If you collaborate with someone or have a sponsor of your survey, they might have a list of potential survey takers. When that has happened with my surveys, someone always frets that we will duplicate our emails and irritate the harassed recipients. In the end, I have concluded, don’t worry about an invitee receiving two emails; it might in fact help persuade them to go ahead with the survey. The deeper reservation of collaborators and sponsors is that they do not want to share their cherished outreach list with a third party.
You can ask invitees whether they belong to a formal or informal group of peers who might be interested. Such a group might publicize your survey and greatly increase your leverage and, with its imprimatur, your credibility.

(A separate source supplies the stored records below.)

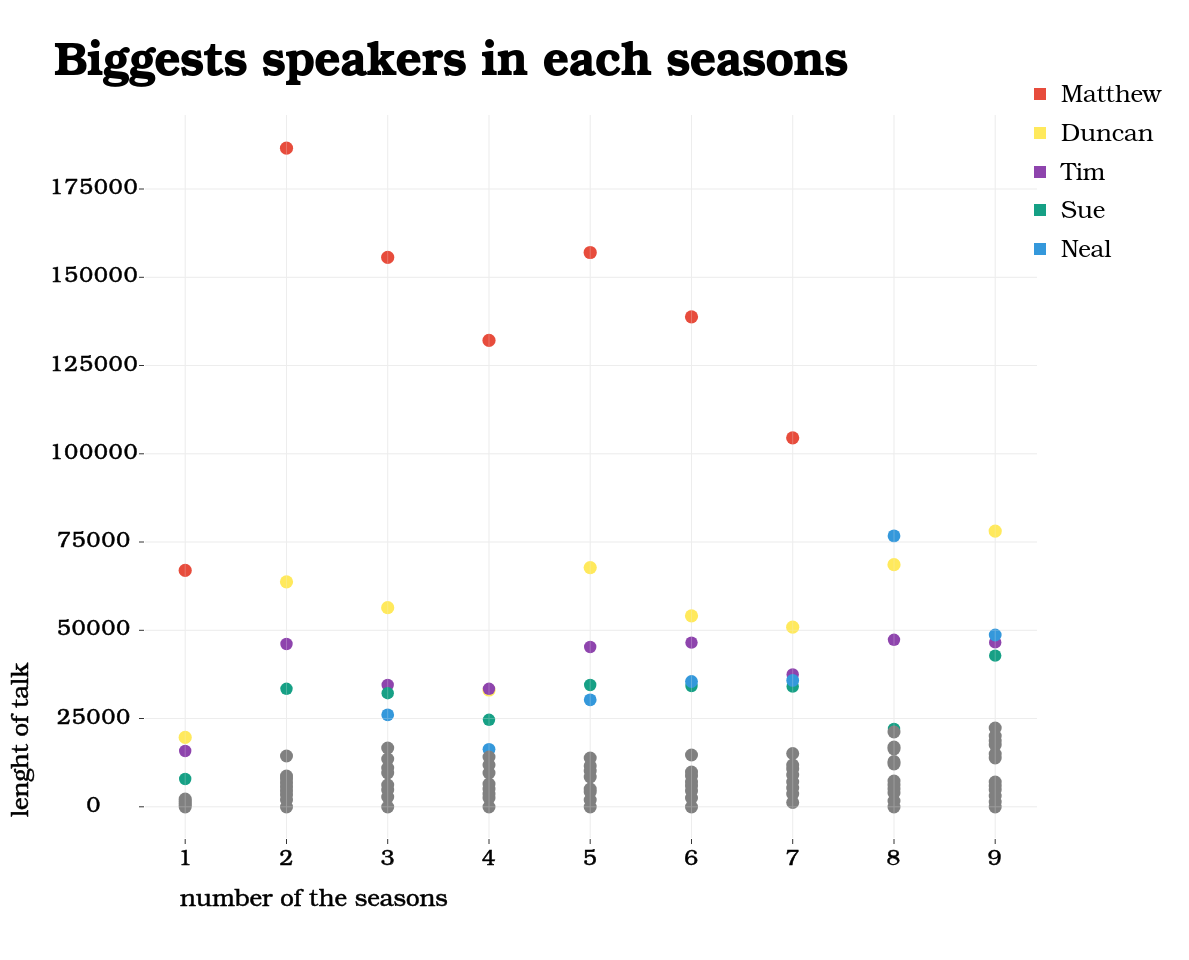
<!DOCTYPE html>
<html lang="en">
<head>
<meta charset="utf-8">
<title>Biggests speakers in each seasons</title>
<style>
:root {
  --ink: #000;
  --grid: #ededed;
  --red: #e74c3c;
  --yellow: #ffe95c;
  --purple: #8e44ad;
  --green: #16a085;
  --blue: #3498db;
  --grey: #808080;
}
* { box-sizing: border-box; margin: 0; padding: 0; }
html, body { width: 1189px; height: 960px; overflow: hidden; background: #fff; }
.chart {
  position: relative;
  width: 1189px;
  height: 960px;
  overflow: hidden;
  color: var(--ink);
  font-family: "TeX Gyre Bonum", "TeX Gyre Schola", serif;
  font-size: 24px;
}
/* Text boxes end exactly on the baseline; --rise is their height. */
.line { line-height: 0; white-space: nowrap; height: var(--rise); }
.line::before { content: ""; display: inline-block; width: 0; height: var(--rise); }
.title {
  --rise: 50px;
  position: absolute; left: 54px; top: 25px;
  font-size: 47px; font-weight: 700; letter-spacing: -1.1px;
}
.plot { position: absolute; left: 0; top: 0; }
.legend {
  position: absolute; left: 1034px; top: 75px;
  display: grid; grid-auto-rows: 38.8px;
  list-style: none;
}
.legend li { display: flex; gap: 15px; }
.legend .line { --rise: 27px; letter-spacing: -.2px; }
.swatch { width: 12px; height: 12px; margin-top: 13px; background: var(--tone); }
.axis { position: absolute; display: grid; list-style: none; text-align: center; font-size: 22px; -webkit-text-stroke: .5px var(--ink); }
.axis .line { --rise: 24px; }
.axis-y { left: 43px; top: 170px; width: 102px; grid-auto-rows: 88.3px; letter-spacing: 1.2px; }
.axis-x { left: 134.5px; top: 841px; grid-template-columns: repeat(9, 101.2px); }
.axis-title { --rise: 24px; position: absolute; -webkit-text-stroke: .5px var(--ink); }
.axis-title-x { left: 180px; top: 882px; }
.axis-title-y { left: 4px; top: 817px; transform: rotate(-90deg); transform-origin: 0 0; letter-spacing: -.1px; }
</style>
</head>
<body>
<main class="chart">
  <h1 class="title line">Biggests speakers in each seasons</h1>

  <svg class="plot" width="1189" height="960" viewBox="0 0 1189 960" role="img" aria-label="Dot plot of length of talk by season">
    <defs>
      <g id="grid-lines">
        <path d="M145 189H1037M145 277.3H1037M145 365.5H1037M145 453.8H1037M145 542H1037M145 630.3H1037M145 718.5H1037M145 806.8H1037"/>
        <path d="M185.2 115V838M286.5 115V838M387.7 115V838M489 115V838M590.2 115V838M691.5 115V838M792.7 115V838M894 115V838M995.2 115V838"/>
      </g>
    </defs>

    <use href="#grid-lines" stroke="var(--grid)"/>
    <path class="ticks" stroke="#333" d="M139 189h5M139 277.3h5M139 365.5h5M139 453.8h5M139 542h5M139 630.3h5M139 718.5h5M139 806.8h5M185.2 839v5M286.5 839v5M387.7 839v5M489 839v5M590.2 839v5M691.5 839v5M792.7 839v5M894 839v5M995.2 839v5"/>

    <g id="speaker-red" fill="var(--red)">
      <circle cx="185.2" cy="570.4" r="6.6"/><circle cx="286.5" cy="148.2" r="6.6"/><circle cx="387.7" cy="257.4" r="6.6"/>
      <circle cx="489" cy="340.4" r="6.6"/><circle cx="590.2" cy="252.5" r="6.6"/><circle cx="691.5" cy="316.8" r="6.6"/>
      <circle cx="792.7" cy="437.8" r="6.6"/>
    </g>
    <g id="speaker-yellow" fill="var(--yellow)">
      <circle cx="185.2" cy="737.4" r="6.6"/><circle cx="286.5" cy="581.8" r="6.6"/><circle cx="387.7" cy="607.7" r="6.6"/>
      <circle cx="489" cy="690" r="6.6"/><circle cx="590.2" cy="567.6" r="6.6"/><circle cx="691.5" cy="615.8" r="6.6"/>
      <circle cx="792.7" cy="627.2" r="6.6"/><circle cx="894" cy="564.7" r="6.6"/><circle cx="995.2" cy="531.1" r="6.6"/>
    </g>
    <g id="speaker-purple" fill="var(--purple)">
      <circle cx="185.2" cy="751" r="6.2"/><circle cx="286.5" cy="644" r="6.2"/><circle cx="387.7" cy="685" r="6.2"/>
      <circle cx="489" cy="688.8" r="6.2"/><circle cx="590.2" cy="647" r="6.2"/><circle cx="691.5" cy="642.6" r="6.2"/>
      <circle cx="792.7" cy="674.5" r="6.2"/><circle cx="894" cy="639.8" r="6.2"/><circle cx="995.2" cy="642.4" r="6.2"/>
    </g>
    <g id="speaker-green" fill="var(--green)">
      <circle cx="185.2" cy="779" r="6.2"/><circle cx="286.5" cy="688.8" r="6.2"/><circle cx="387.7" cy="693.2" r="6.2"/>
      <circle cx="489" cy="719.8" r="6.2"/><circle cx="590.2" cy="685" r="6.2"/><circle cx="691.5" cy="686" r="6.2"/>
      <circle cx="792.7" cy="686.5" r="6.2"/><circle cx="894" cy="729" r="6.2"/><circle cx="995.2" cy="655.6" r="6.2"/>
    </g>
    <g id="speaker-blue" fill="var(--blue)">
      <circle cx="387.7" cy="714.8" r="6.4"/><circle cx="489" cy="749.3" r="6.4"/><circle cx="590.2" cy="699.8" r="6.4"/>
      <circle cx="691.5" cy="681.5" r="6.4"/><circle cx="792.7" cy="680.4" r="6.4"/><circle cx="894" cy="535.9" r="6.4"/>
      <circle cx="995.2" cy="635" r="6.4"/>
    </g>

    <g id="other-speakers" fill="var(--grey)">
      <g transform="translate(185.2 0)">
        <circle cy="799" r="6.5"/><circle cy="801" r="6.5"/><circle cy="803" r="6.5"/><circle cy="805" r="6.5"/><circle cy="807" r="6.5"/>
      </g>
      <g transform="translate(286.5 0)">
        <circle cy="756" r="6.5"/><circle cy="776" r="6.5"/><circle cy="779" r="6.5"/><circle cy="783" r="6.5"/><circle cy="787" r="6.5"/><circle cy="791" r="6.5"/><circle cy="795" r="6.5"/><circle cy="800" r="6.5"/><circle cy="807" r="6.5"/>
      </g>
      <g transform="translate(387.7 0)">
        <circle cy="748" r="6.5"/><circle cy="759" r="6.5"/><circle cy="768" r="6.5"/><circle cy="773" r="6.5"/><circle cy="785" r="6.5"/><circle cy="790" r="6.5"/><circle cy="797" r="6.5"/><circle cy="807" r="6.5"/>
      </g>
      <g transform="translate(489 0)">
        <circle cy="757" r="6.5"/><circle cy="765" r="6.5"/><circle cy="773" r="6.5"/><circle cy="784" r="6.5"/><circle cy="789" r="6.5"/><circle cy="794" r="6.5"/><circle cy="798" r="6.5"/><circle cy="807" r="6.5"/>
      </g>
      <g transform="translate(590.2 0)">
        <circle cy="758" r="6.5"/><circle cy="766" r="6.5"/><circle cy="771" r="6.5"/><circle cy="777" r="6.5"/><circle cy="789" r="6.5"/><circle cy="792" r="6.5"/><circle cy="800" r="6.5"/><circle cy="807" r="6.5"/>
      </g>
      <g transform="translate(691.5 0)">
        <circle cy="755" r="6.5"/><circle cy="772" r="6.5"/><circle cy="776" r="6.5"/><circle cy="782" r="6.5"/><circle cy="786" r="6.5"/><circle cy="791" r="6.5"/><circle cy="798" r="6.5"/><circle cy="807" r="6.5"/>
      </g>
      <g transform="translate(792.7 0)">
        <circle cy="753.5" r="6.5"/><circle cy="765" r="6.5"/><circle cy="769" r="6.5"/><circle cy="775" r="6.5"/><circle cy="782" r="6.5"/><circle cy="788" r="6.5"/><circle cy="794" r="6.5"/><circle cy="802.5" r="6.5"/>
      </g>
      <g transform="translate(894 0)">
        <circle cy="732" r="6.5"/><circle cy="747" r="6.5"/><circle cy="749" r="6.5"/><circle cy="761.5" r="6.5"/><circle cy="764" r="6.5"/><circle cy="781" r="6.5"/><circle cy="785" r="6.5"/><circle cy="789" r="6.5"/><circle cy="793" r="6.5"/><circle cy="801" r="6.5"/><circle cy="807" r="6.5"/>
      </g>
      <g transform="translate(995.2 0)">
        <circle cy="728" r="6.5"/><circle cy="736" r="6.5"/><circle cy="741" r="6.5"/><circle cy="745" r="6.5"/><circle cy="754" r="6.5"/><circle cy="758" r="6.5"/><circle cy="782" r="6.5"/><circle cy="786" r="6.5"/><circle cy="790" r="6.5"/><circle cy="796" r="6.5"/><circle cy="802" r="6.5"/><circle cy="807" r="6.5"/>
      </g>
    </g>

    <use href="#grid-lines" stroke="var(--grid)" opacity=".25"/>
  </svg>

  <ul class="legend">
    <li><i class="swatch" style="--tone: var(--red)"></i><span class="line">Matthew</span></li>
    <li><i class="swatch" style="--tone: var(--yellow)"></i><span class="line">Duncan</span></li>
    <li><i class="swatch" style="--tone: var(--purple)"></i><span class="line">Tim</span></li>
    <li><i class="swatch" style="--tone: var(--green)"></i><span class="line">Sue</span></li>
    <li><i class="swatch" style="--tone: var(--blue)"></i><span class="line">Neal</span></li>
  </ul>

  <ol class="axis axis-y">
    <li class="line">175000</li>
    <li class="line">150000</li>
    <li class="line">125000</li>
    <li class="line">100000</li>
    <li class="line">75000</li>
    <li class="line">50000</li>
    <li class="line">25000</li>
    <li class="line">0</li>
  </ol>
  <ol class="axis axis-x">
    <li class="line">1</li>
    <li class="line">2</li>
    <li class="line">3</li>
    <li class="line">4</li>
    <li class="line">5</li>
    <li class="line">6</li>
    <li class="line">7</li>
    <li class="line">8</li>
    <li class="line">9</li>
  </ol>

  <p class="axis-title axis-title-x line">number of the seasons</p>
  <p class="axis-title axis-title-y line">lenght of talk</p>
</main>
</body>
</html>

Under some circumstances, you might email the manager of the person you want to reach and give the manager reason to forward it. Managing partners of law firms and general counsel of corporations are deluged with emails, but every now and then one may redirect it to your target whom you could not otherwise reach. Obviously, that forwarding is a tacit endorsement of your survey and encourages the recipient to act.
Social media such as Twitter and LinkedIn offer a range of possibilities for reaching potential participants. You or the sponsor may have an online presence and followers, or you might tag team with posts on an existing group or appropriate selection of hashtags.
Directories of targets may be available, such as the law firms and law department leadership. For a cost, the directory may be available electronically and you can harvest rafts of emails.
The website of a law firm can provide a trove of email addresses for specific staff such as the Chief Information Officer or Chief Financial Officer. To harvest the information can be tedious, but hordes of gig workers can be enticed to help.
Many companies sell lists of curated emails, and if you license one that targets your market you can bolster your email outreach efforts. In the early years of my law department benchmark survey, I acquired several lists of general counsel and wrote them (I take the Fifth regarding the anti-spam laws). To be candid, it was difficult to evaluate the effectiveness of those expenditures of time and money.
An article that is published while the survey stays open may generate awareness. Readers who are intrigued by the topic and want the report will run, not walk, to the nearest survey link (in the near future, they will take a photo of a QCR code).